Search the records for the string "paper", and show each line where it appears.

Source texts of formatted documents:
--- START ---

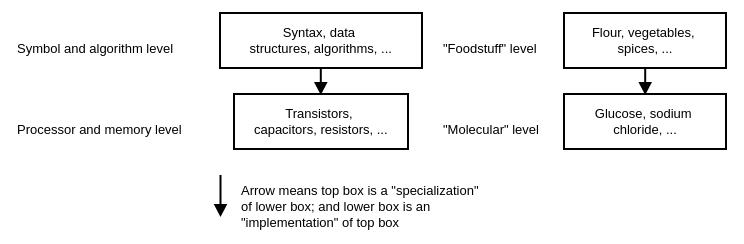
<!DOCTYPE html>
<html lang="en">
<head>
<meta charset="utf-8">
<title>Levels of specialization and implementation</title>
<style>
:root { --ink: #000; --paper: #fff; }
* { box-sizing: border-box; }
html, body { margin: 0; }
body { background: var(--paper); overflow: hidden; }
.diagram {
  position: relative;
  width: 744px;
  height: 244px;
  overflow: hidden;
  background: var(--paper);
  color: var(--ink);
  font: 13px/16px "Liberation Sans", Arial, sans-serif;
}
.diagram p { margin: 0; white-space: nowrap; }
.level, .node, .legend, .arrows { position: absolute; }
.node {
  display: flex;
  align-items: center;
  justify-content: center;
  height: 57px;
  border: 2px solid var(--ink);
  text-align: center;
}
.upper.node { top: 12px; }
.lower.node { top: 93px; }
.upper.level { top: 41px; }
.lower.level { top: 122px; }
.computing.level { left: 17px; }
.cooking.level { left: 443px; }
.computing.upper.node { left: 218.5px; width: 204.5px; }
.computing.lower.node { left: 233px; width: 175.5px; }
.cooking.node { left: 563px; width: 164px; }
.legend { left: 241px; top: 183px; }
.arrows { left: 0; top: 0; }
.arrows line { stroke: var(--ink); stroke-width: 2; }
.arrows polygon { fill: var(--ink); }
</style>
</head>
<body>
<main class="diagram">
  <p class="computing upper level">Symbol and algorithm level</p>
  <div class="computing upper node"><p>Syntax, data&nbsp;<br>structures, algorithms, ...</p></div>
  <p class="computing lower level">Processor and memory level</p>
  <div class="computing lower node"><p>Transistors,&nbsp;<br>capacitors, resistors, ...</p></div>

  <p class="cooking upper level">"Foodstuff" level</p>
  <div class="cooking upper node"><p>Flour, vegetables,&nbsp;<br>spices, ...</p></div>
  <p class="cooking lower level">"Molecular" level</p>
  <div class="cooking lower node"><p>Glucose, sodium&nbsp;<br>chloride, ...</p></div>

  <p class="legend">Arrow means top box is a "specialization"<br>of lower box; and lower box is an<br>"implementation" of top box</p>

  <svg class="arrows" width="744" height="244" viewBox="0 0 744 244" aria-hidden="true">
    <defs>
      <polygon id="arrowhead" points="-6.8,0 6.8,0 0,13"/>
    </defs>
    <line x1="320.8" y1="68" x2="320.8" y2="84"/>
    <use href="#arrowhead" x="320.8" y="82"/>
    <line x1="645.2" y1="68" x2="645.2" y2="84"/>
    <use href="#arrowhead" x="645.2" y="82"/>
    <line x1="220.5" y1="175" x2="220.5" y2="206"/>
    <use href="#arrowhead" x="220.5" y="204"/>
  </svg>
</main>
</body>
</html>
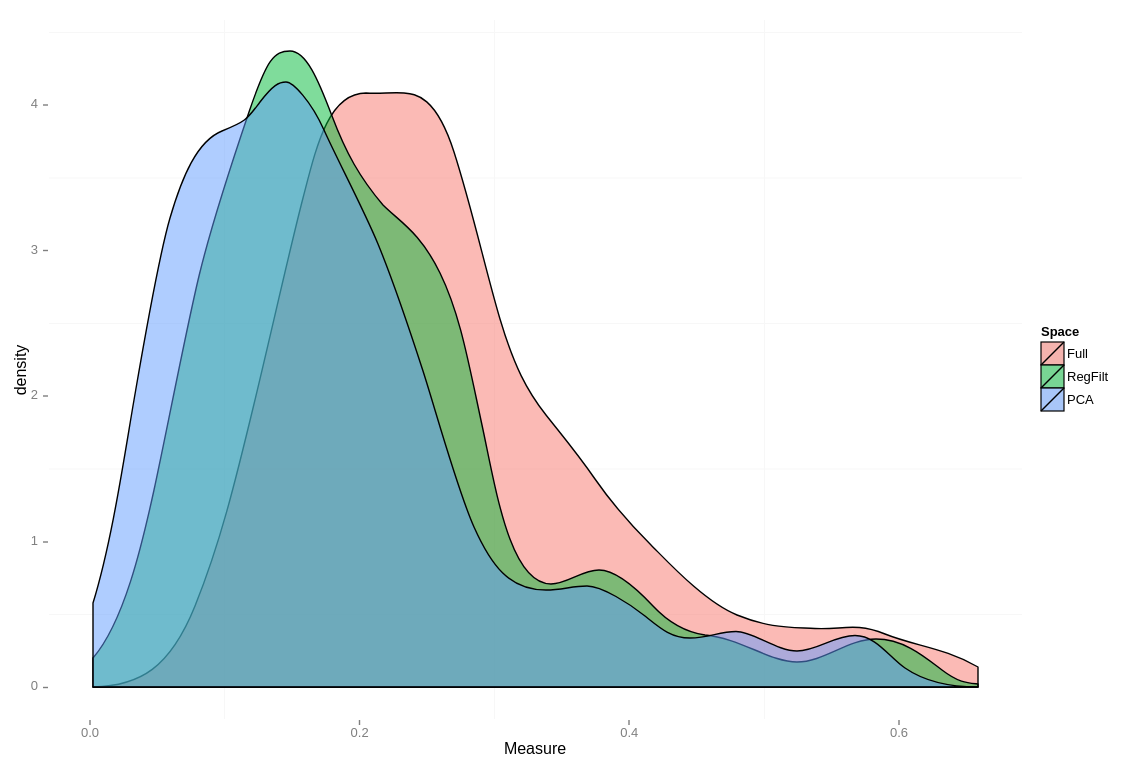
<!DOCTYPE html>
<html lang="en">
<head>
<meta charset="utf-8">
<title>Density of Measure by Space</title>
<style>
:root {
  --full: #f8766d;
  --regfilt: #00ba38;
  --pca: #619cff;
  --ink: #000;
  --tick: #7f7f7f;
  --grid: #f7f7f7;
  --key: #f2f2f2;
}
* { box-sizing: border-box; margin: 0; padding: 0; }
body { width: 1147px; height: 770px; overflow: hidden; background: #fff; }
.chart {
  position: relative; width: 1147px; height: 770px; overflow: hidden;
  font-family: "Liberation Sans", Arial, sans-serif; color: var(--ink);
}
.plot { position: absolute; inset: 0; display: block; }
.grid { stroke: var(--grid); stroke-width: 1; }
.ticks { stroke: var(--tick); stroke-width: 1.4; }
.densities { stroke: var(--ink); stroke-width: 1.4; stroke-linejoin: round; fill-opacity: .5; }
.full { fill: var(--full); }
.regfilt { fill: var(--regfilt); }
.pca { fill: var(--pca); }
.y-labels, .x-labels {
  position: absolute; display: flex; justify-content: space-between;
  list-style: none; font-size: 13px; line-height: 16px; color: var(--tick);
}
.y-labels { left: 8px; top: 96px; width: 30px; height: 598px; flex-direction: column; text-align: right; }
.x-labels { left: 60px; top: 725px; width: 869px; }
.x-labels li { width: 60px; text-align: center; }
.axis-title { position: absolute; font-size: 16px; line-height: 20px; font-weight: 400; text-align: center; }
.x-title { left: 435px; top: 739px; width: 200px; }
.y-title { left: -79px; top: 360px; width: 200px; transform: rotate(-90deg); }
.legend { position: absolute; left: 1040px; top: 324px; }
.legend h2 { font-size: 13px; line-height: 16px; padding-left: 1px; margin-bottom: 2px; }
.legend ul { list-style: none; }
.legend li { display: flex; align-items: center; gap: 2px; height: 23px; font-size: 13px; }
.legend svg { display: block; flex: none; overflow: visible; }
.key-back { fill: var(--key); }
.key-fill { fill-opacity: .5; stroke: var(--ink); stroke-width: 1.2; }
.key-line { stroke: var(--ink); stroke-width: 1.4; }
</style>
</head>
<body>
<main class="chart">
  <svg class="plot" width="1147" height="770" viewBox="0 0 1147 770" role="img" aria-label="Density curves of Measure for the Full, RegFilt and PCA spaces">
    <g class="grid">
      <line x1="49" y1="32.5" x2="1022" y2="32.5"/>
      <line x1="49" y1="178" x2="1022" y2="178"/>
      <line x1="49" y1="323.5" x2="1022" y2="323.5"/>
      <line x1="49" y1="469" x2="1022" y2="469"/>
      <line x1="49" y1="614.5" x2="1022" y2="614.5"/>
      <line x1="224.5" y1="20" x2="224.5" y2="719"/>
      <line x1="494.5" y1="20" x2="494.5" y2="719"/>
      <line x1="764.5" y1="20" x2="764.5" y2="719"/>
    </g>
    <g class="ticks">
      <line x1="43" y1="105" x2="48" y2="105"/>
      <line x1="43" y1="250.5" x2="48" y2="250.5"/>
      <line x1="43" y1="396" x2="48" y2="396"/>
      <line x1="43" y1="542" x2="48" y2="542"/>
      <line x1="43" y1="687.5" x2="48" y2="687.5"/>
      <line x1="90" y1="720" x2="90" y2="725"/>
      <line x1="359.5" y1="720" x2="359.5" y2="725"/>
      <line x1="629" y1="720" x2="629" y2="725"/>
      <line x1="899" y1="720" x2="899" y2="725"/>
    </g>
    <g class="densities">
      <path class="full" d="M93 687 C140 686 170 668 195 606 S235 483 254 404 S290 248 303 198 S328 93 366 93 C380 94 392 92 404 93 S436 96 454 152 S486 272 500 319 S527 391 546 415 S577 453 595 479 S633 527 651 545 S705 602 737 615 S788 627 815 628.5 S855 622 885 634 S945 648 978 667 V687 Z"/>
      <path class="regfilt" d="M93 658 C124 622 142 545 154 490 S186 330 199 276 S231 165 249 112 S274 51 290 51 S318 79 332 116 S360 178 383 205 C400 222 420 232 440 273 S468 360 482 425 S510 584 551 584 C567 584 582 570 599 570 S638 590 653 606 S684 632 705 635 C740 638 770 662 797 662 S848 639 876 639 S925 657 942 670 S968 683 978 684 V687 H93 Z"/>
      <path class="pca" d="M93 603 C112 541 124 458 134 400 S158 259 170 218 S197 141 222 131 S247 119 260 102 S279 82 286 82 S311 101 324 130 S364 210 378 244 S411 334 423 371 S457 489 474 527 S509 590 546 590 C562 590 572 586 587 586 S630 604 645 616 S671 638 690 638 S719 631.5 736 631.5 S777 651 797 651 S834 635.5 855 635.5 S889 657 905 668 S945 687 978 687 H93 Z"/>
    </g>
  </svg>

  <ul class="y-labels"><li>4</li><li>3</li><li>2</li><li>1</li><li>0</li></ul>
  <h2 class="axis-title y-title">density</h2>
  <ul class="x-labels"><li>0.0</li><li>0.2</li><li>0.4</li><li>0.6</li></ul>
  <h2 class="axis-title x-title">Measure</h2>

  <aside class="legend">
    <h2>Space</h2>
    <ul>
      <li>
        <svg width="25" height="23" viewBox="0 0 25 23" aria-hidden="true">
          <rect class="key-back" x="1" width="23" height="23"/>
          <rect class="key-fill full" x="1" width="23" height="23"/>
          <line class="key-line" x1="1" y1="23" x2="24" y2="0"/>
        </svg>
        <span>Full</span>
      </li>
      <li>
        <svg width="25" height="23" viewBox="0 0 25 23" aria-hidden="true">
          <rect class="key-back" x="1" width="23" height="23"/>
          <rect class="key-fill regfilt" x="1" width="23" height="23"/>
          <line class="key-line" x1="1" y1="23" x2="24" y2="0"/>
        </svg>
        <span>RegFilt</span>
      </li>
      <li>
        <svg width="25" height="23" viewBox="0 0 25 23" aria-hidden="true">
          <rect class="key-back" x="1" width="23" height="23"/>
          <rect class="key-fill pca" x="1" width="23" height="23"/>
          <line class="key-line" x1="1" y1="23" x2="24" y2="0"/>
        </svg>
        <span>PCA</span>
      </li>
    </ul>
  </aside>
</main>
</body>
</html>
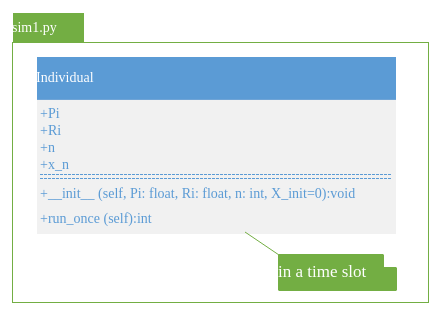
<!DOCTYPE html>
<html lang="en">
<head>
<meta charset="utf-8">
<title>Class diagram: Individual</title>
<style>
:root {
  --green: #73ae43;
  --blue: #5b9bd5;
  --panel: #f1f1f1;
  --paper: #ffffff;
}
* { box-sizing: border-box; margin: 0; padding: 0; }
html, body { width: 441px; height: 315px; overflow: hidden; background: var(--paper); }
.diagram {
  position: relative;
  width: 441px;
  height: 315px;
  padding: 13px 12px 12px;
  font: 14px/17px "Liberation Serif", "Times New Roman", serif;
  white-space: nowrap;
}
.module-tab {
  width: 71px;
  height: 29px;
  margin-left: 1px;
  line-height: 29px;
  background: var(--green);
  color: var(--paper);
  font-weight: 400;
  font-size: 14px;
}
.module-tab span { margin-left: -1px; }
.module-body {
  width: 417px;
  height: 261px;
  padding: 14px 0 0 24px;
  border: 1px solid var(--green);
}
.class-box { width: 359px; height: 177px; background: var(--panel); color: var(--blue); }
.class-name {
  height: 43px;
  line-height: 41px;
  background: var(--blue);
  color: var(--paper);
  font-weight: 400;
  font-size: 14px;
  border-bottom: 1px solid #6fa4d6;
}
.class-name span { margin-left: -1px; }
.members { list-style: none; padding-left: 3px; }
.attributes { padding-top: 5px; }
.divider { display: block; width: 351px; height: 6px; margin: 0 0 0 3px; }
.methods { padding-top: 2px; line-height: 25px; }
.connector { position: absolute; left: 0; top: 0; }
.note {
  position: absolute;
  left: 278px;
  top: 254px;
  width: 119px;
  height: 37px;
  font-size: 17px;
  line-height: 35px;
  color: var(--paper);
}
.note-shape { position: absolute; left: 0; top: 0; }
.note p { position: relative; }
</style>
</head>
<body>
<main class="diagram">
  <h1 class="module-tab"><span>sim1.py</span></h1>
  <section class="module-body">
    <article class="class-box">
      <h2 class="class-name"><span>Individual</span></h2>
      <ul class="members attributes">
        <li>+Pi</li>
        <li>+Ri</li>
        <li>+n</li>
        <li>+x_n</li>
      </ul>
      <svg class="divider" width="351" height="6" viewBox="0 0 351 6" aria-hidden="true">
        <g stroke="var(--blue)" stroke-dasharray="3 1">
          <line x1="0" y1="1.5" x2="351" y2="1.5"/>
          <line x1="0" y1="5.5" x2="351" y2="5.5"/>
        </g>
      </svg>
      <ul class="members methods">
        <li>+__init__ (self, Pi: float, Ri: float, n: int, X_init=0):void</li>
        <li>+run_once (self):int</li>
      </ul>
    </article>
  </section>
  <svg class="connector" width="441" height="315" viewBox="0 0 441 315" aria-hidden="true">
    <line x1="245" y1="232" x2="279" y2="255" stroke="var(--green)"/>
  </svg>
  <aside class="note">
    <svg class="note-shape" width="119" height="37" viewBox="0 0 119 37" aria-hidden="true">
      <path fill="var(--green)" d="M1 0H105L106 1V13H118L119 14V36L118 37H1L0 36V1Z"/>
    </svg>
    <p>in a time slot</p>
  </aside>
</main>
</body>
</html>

--- END ---

| RESULT |
:root { --ink: #000; --paper: #fff; }
body { background: var(--paper); overflow: hidden; }
  background: var(--paper);
  --paper: #ffffff;
html, body { width: 441px; height: 315px; overflow: hidden; background: var(--paper); }
  color: var(--paper);
  color: var(--paper);
  color: var(--paper);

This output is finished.